TASK BRIEF:
Everything from the line containing "514C240 460 254" to the last line of the records must be returned verbatim; nothing else belongs in the output.
----- DATA SHOWN
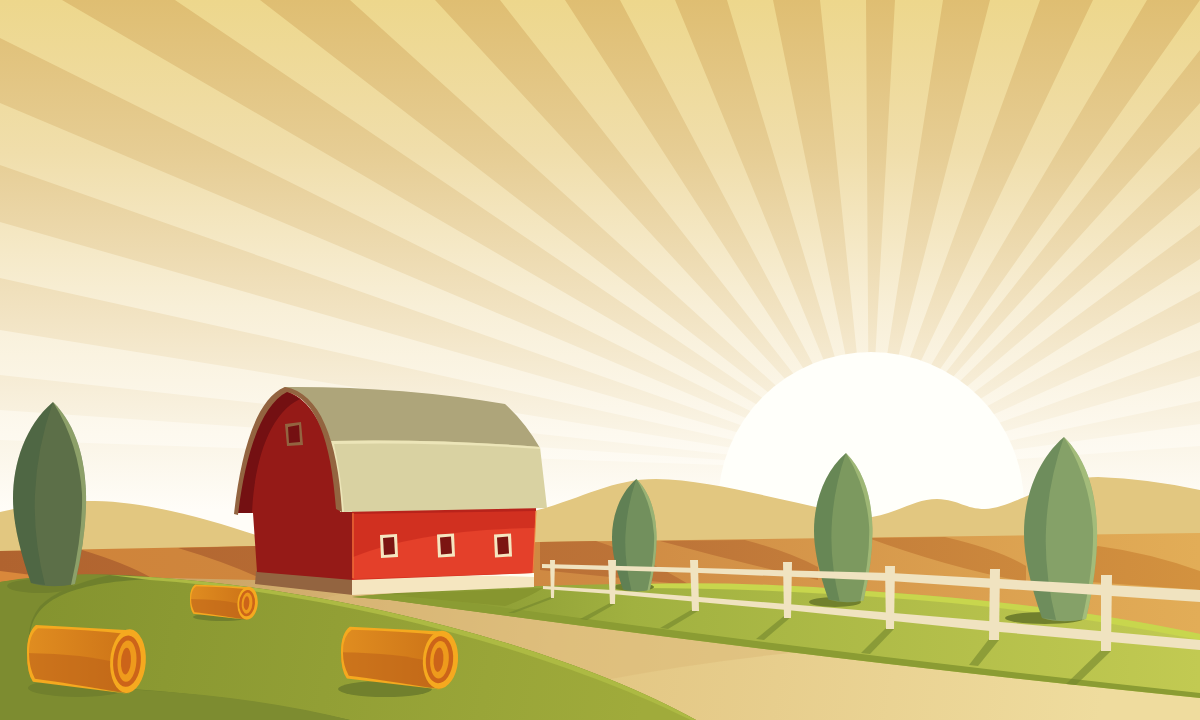
<!DOCTYPE html>
<html lang="en">
<head>
<meta charset="utf-8">
<title>Farm at sunrise</title>
<style>
:root {
  --sun: #fffffa;
  --far-hill: #e2c780;
  --cream: #f5e6c0;
  --fence: #f0e3c0;
  --wood: #936440;
  --barn-dark: #951a17;
  --barn-shade: #741012;
  --barn-red: #d13020;
  --barn-light: #e4402a;
  --window: #7c1512;
  --roof-top: #aea57a;
  --roof-side: #d9d2a2;
  --hay-rim: #f5a91f;
  --hay-face: #ee9a1c;
  --hay-core: #cc6419;
  --grass-shadow: #71802d;
}
html, body { margin: 0; height: 100%; overflow: hidden; }
svg { display: block; width: 1200px; height: 720px; }
</style>
</head>
<body>
<svg viewBox="0 0 1200 720" role="img" aria-label="Red barn, fence and hay bales at sunrise">
  <defs>
    <linearGradient id="sky" gradientUnits="userSpaceOnUse" x1="0" y1="0" x2="0" y2="510">
      <stop offset="0" stop-color="#dfbe72"/>
      <stop offset=".3" stop-color="#e6cd94"/>
      <stop offset=".6" stop-color="#f1e2c0"/>
      <stop offset=".85" stop-color="#faf4e5"/>
      <stop offset="1" stop-color="#fffdf8"/>
    </linearGradient>
    <linearGradient id="ray" gradientUnits="userSpaceOnUse" x1="0" y1="0" x2="0" y2="510">
      <stop offset="0" stop-color="#edd78c"/>
      <stop offset=".3" stop-color="#f0deab"/>
      <stop offset=".6" stop-color="#f8efd7"/>
      <stop offset=".85" stop-color="#fdf9ef"/>
      <stop offset="1" stop-color="#fffefa"/>
    </linearGradient>
    <linearGradient id="fields" x1="0" x2="1" y1="0" y2="0">
      <stop offset="0" stop-color="#cf8339"/>
      <stop offset=".5" stop-color="#cf8a43"/>
      <stop offset="1" stop-color="#e2ad57"/>
    </linearGradient>
    <linearGradient id="furrow" gradientUnits="userSpaceOnUse" x1="0" x2="1200" y1="0" y2="0">
      <stop offset="0" stop-color="#b0632f"/>
      <stop offset=".55" stop-color="#bd7438"/>
      <stop offset="1" stop-color="#d3923f"/>
    </linearGradient>
    <linearGradient id="road" gradientUnits="userSpaceOnUse" x1="220" y1="580" x2="1100" y2="720">
      <stop offset="0" stop-color="#cda667"/>
      <stop offset=".4" stop-color="#e2c582"/>
      <stop offset="1" stop-color="#efdc9e"/>
    </linearGradient>
    <linearGradient id="meadow" gradientUnits="userSpaceOnUse" x1="390" x2="1200" y1="0" y2="0">
      <stop offset="0" stop-color="#82922f"/>
      <stop offset=".3" stop-color="#a1b140"/>
      <stop offset="1" stop-color="#c2ca52"/>
    </linearGradient>
    <linearGradient id="knoll" gradientUnits="userSpaceOnUse" x1="20" y1="600" x2="640" y2="720">
      <stop offset="0" stop-color="#84932f"/>
      <stop offset="1" stop-color="#a0ab3b"/>
    </linearGradient>
    <linearGradient id="hay-body" x1="0" x2="1" y1="0" y2="0">
      <stop offset="0" stop-color="#e08d20"/>
      <stop offset="1" stop-color="#cd7418"/>
    </linearGradient>
    <g id="bale">
      <path d="M9 4Q0 12 0 30Q0 48 6 57L102 69V9Z" fill="url(#hay-body)"/>
      <path d="M0 30Q60 31 92 40L98 68L6 57Q0 48 0 30Z" fill="#b95e18" opacity=".5"/>
      <path d="M9 3Q0 10 0 30Q0 50 6 58L104 70Q40 59 8 55Q2 44 2 30Q2 12 11 6Q60 7 104 12V8Z" fill="var(--hay-rim)"/>
      <ellipse cx="102" cy="38" rx="18" ry="31" transform="rotate(4 102 38)" fill="var(--hay-rim)"/>
      <ellipse cx="101" cy="38" rx="14" ry="25" transform="rotate(4 101 38)" fill="var(--hay-core)"/>
      <ellipse cx="101" cy="38" rx="9.5" ry="20" transform="rotate(4 101 38)" fill="var(--hay-face)"/>
      <ellipse cx="100" cy="38" rx="5" ry="13" transform="rotate(4 100 38)" fill="var(--hay-core)"/>
    </g>
    <g id="tree-form">
      <path d="M40 0C12 24 0 62 0 96Q0 130 18 181Q38 187 62 182Q74 130 73 92C72 58 64 24 40 0Z" fill="currentColor"/>
      <path d="M40 0C12 24 0 62 0 96Q0 130 18 181L32 183Q20 135 22 92Q24 45 40 0Z" fill="#284c38" opacity=".24"/>
      <path d="M40 0C64 24 72 58 73 92Q74 130 62 182L58 183Q70 130 69 92Q66 42 40 0Z" fill="#c8dc90" opacity=".45"/>
    </g>
    <g id="barn-window">
      <path d="M0 0L17 -1L18 22L1 23Z" fill="var(--cream)"/>
      <path d="M3 3L14 2L15 19L4 20Z" fill="var(--window)"/>
    </g>
  </defs>

  <g id="sunrise">
    <rect width="1200" height="720" fill="url(#sky)"/>
    <path id="sun-rays" fill="url(#ray)" d="M869 470L0 38V0H62Z M869 470L175 0H260Z M869 470L350 0H435Z M869 470L500 0H565Z M869 470L620 0H675Z M869 470L727 0H773Z M869 470L820 0H866Z M869 470L895 0H943Z M869 470L990 0H1040Z M869 470L1093 0H1147Z M869 470L1200 0V50Z M869 470L1200 103V147Z M869 470L1200 188V225Z M869 470L1200 259V291Z M869 470L1200 322V350Z M869 470L1200 376V401Z M869 470L1200 424V446Z M869 470L0 103V165Z M869 470L0 222V278Z M869 470L0 330V375Z M869 470L0 410V440Z"/>
    <circle cx="871" cy="505" r="153" fill="var(--sun)"/>
  </g>

  <g id="distance">
    <path fill="var(--far-hill)" d="M0 512Q50 500 95 501C150 502 210 520 256 535L530 512C580 500 610 479 656 479C720 480 790 505 872 517C900 512 915 499 937 499C960 500 965 509 985 509C1015 508 1050 477 1098 477Q1150 479 1200 490V580H0Z"/>
    <path fill="url(#fields)" d="M0 551L260 546L540 542L1200 533V650H0Z"/>
    <g fill="url(#furrow)">
      <path d="M0 551L82 550Q125 563 150 577L0 583Z"/>
      <path d="M178 548L260 546V578Q225 562 178 548Z"/>
      <path d="M540 542L596 541Q640 555 690 585L540 570Z"/>
      <path d="M660 541L745 540Q790 552 818 567L818 580Q740 563 660 541Z"/>
      <path d="M868 538L945 537Q1000 550 1026 566V582Q950 568 868 538Z"/>
      <path d="M1090 550L1098 546Q1150 553 1200 571V590L1090 582Z"/>
    </g>
    <path fill="#d9883b" d="M0 571Q30 575 60 578L0 583Z"/>
  </g>

  <g id="ground">
    <path fill="url(#road)" d="M120 577L256 580L360 590L1200 650V720H120Z"/>
    <path fill="#dcba78" opacity=".5" d="M420 600Q620 632 800 652Q700 662 605 680Q500 640 296 606L344 593Z"/>
    <path fill="url(#meadow)" d="M352 597Q450 587 540 586Q720 580 850 590Q1050 602 1200 634V698Q830 661 390 600Z"/>
    <path fill="#c8d64d" d="M640 584Q760 581 880 592Q1060 604 1200 634V640Q1040 608 890 598Q760 588 640 588Z"/>
    <path fill="#8b9c33" d="M352 597Q390 592 420 596Q800 650 1200 693V698Q830 661 390 600Z"/>
    <path fill="#87962f" d="M400 596Q480 590 543 588Q530 597 505 606Z"/>
    <path fill="#6f802c" d="M0 582Q90 570 150 577C350 590 570 650 696 720H0Z"/>
    <path fill="url(#knoll)" d="M30 640C30 600 70 583 150 579C350 590 570 650 696 720H350Q250 697 120 688Q40 680 30 640Z"/>
    <path fill="#7d8c30" d="M0 582Q60 572 110 575Q60 586 40 606Q25 625 30 650Q50 685 140 690Q260 697 350 720H0Z"/>
    <path fill="#adba43" d="M110 575L150 577C350 590 570 650 696 720H691C560 655 350 594 150 580Z"/>
  </g>

  <g id="trees">
    <g fill="var(--grass-shadow)">
      <ellipse cx="40" cy="586" rx="33" ry="7"/>
      <ellipse cx="634" cy="587" rx="20" ry="4"/>
      <ellipse cx="835" cy="602" rx="26" ry="5"/>
      <ellipse cx="1045" cy="618" rx="40" ry="6"/>
    </g>
    <use href="#tree-form" x="13" y="402" color="#5c6f48"/>
    <use href="#tree-form" transform="translate(612 479) scale(.61)" color="#72905d"/>
    <use href="#tree-form" transform="translate(814 453) scale(.8 .81)" color="#7c995f"/>
    <use href="#tree-form" transform="translate(1024 437)" color="#85a168"/>
  </g>

  <g id="fence">
    <g fill="#73862d" opacity=".6">
      <path d="M550 597L508 613H514L554 598Z"/>
      <path d="M610 603L580 619L587 620L615 604Z"/>
      <path d="M691 610L660 628L668 629L698 611Z"/>
      <path d="M784 616L756 639L764 640L791 617Z"/>
      <path d="M886 628L861 653L870 654L894 629Z"/>
      <path d="M989 639L969 665L978 666L999 640Z"/>
      <path d="M1101 650L1066 684L1076 685L1111 651Z"/>
    </g>
    <g fill="var(--fence)">
      <path d="M542 564L700 568L890 573L1200 590V602L890 581L700 573L542 568Z"/>
      <path d="M543 586L612 590L787 604L1000 622L1200 640V650L1000 632L787 610L612 594L543 589Z"/>
      <path d="M550 560H555L554 598H551Z"/>
      <path d="M608 560H616L615 604H610Z"/>
      <path d="M690 560H698L699 611H692Z"/>
      <path d="M783 562H792L791 618H784Z"/>
      <path d="M885 566H895L894 629H886Z"/>
      <path d="M990 569H1000L999 640H989Z"/>
      <path d="M1101 575H1112L1111 651H1101Z"/>
    </g>
  </g>

  <g id="barn">
    <path fill="var(--wood)" d="M256 571L353 579V595L255 584Z"/>
    <path fill="var(--cream)" d="M352 579L534 573V587L352 595Z"/>
    <path fill="#fffdf0" d="M400 577L534 573V577Q460 574 400 577Z"/>
    <path fill="var(--barn-dark)" d="M286 391C255 405 241 460 237 513H253L257 572L353 580V512H341Q330 405 286 391Z"/>
    <path fill="var(--barn-shade)" d="M286 391C255 405 241 460 237 513H252C254 465 268 414 300 399Z"/>
    <path fill="var(--barn-red)" d="M352 510L536 507L533 573L352 580Z"/>
    <path fill="var(--barn-light)" d="M353 557Q420 530 535 528L533 573L353 579Z"/>
    <path fill="#b8231b" d="M352 510L536 507V511L352 514Z"/>
    <path fill="none" stroke="#f0823f" d="M353 513V578M536 511L533 573"/>
    <use href="#barn-window" x="380" y="535"/>
    <use href="#barn-window" x="437" y="534.5"/>
    <use href="#barn-window" x="494" y="534.5"/>
    <path fill="var(--wood)" d="M285 424L301 422L303 445L287 446Z"/>
    <path fill="var(--barn-shade)" d="M288 427L299 425L300 442L289 443Z"/>
    <path fill="var(--roof-top)" d="M283 387Q400 386 505 404Q525 422 540 448Q430 440 331 442Q318 402 283 387Z"/>
    <path fill="var(--roof-side)" d="M331 441Q440 439 540 447L547 508L341 512Q339 470 331 441Z"/>
    <path fill="#ece5b8" d="M331 441Q440 439 540 447L540 449Q440 442 334 444Q341 475 344 512H340Q338 470 331 441Z"/>
    <path fill="var(--wood)" d="M234 514C240 460 254 399 285 387C320 393 338 440 342 512L336 509C331 440 316 399 287 392C261 405 245 455 238 515Z"/>
  </g>

  <g id="hay-bales">
    <g fill="var(--grass-shadow)">
      <ellipse cx="78" cy="688" rx="50" ry="9"/>
      <ellipse cx="385" cy="689" rx="47" ry="8"/>
      <ellipse cx="222" cy="617" rx="29" ry="4"/>
    </g>
    <use href="#bale" transform="translate(27 622) scale(.99 1.03)"/>
    <use href="#bale" transform="translate(190 583) scale(.565 .53)"/>
    <use href="#bale" transform="translate(341 624) scale(.975 .94)"/>
  </g>
</svg>
</body>
</html>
----------
ANSWER TO THIS TASK:
    <path fill="var(--wood)" d="M234 514C240 460 254 399 285 387C320 393 338 440 342 512L336 509C331 440 316 399 287 392C261 405 245 455 238 515Z"/>
  </g>

  <g id="hay-bales">
    <g fill="var(--grass-shadow)">
      <ellipse cx="78" cy="688" rx="50" ry="9"/>
      <ellipse cx="385" cy="689" rx="47" ry="8"/>
      <ellipse cx="222" cy="617" rx="29" ry="4"/>
    </g>
    <use href="#bale" transform="translate(27 622) scale(.99 1.03)"/>
    <use href="#bale" transform="translate(190 583) scale(.565 .53)"/>
    <use href="#bale" transform="translate(341 624) scale(.975 .94)"/>
  </g>
</svg>
</body>
</html>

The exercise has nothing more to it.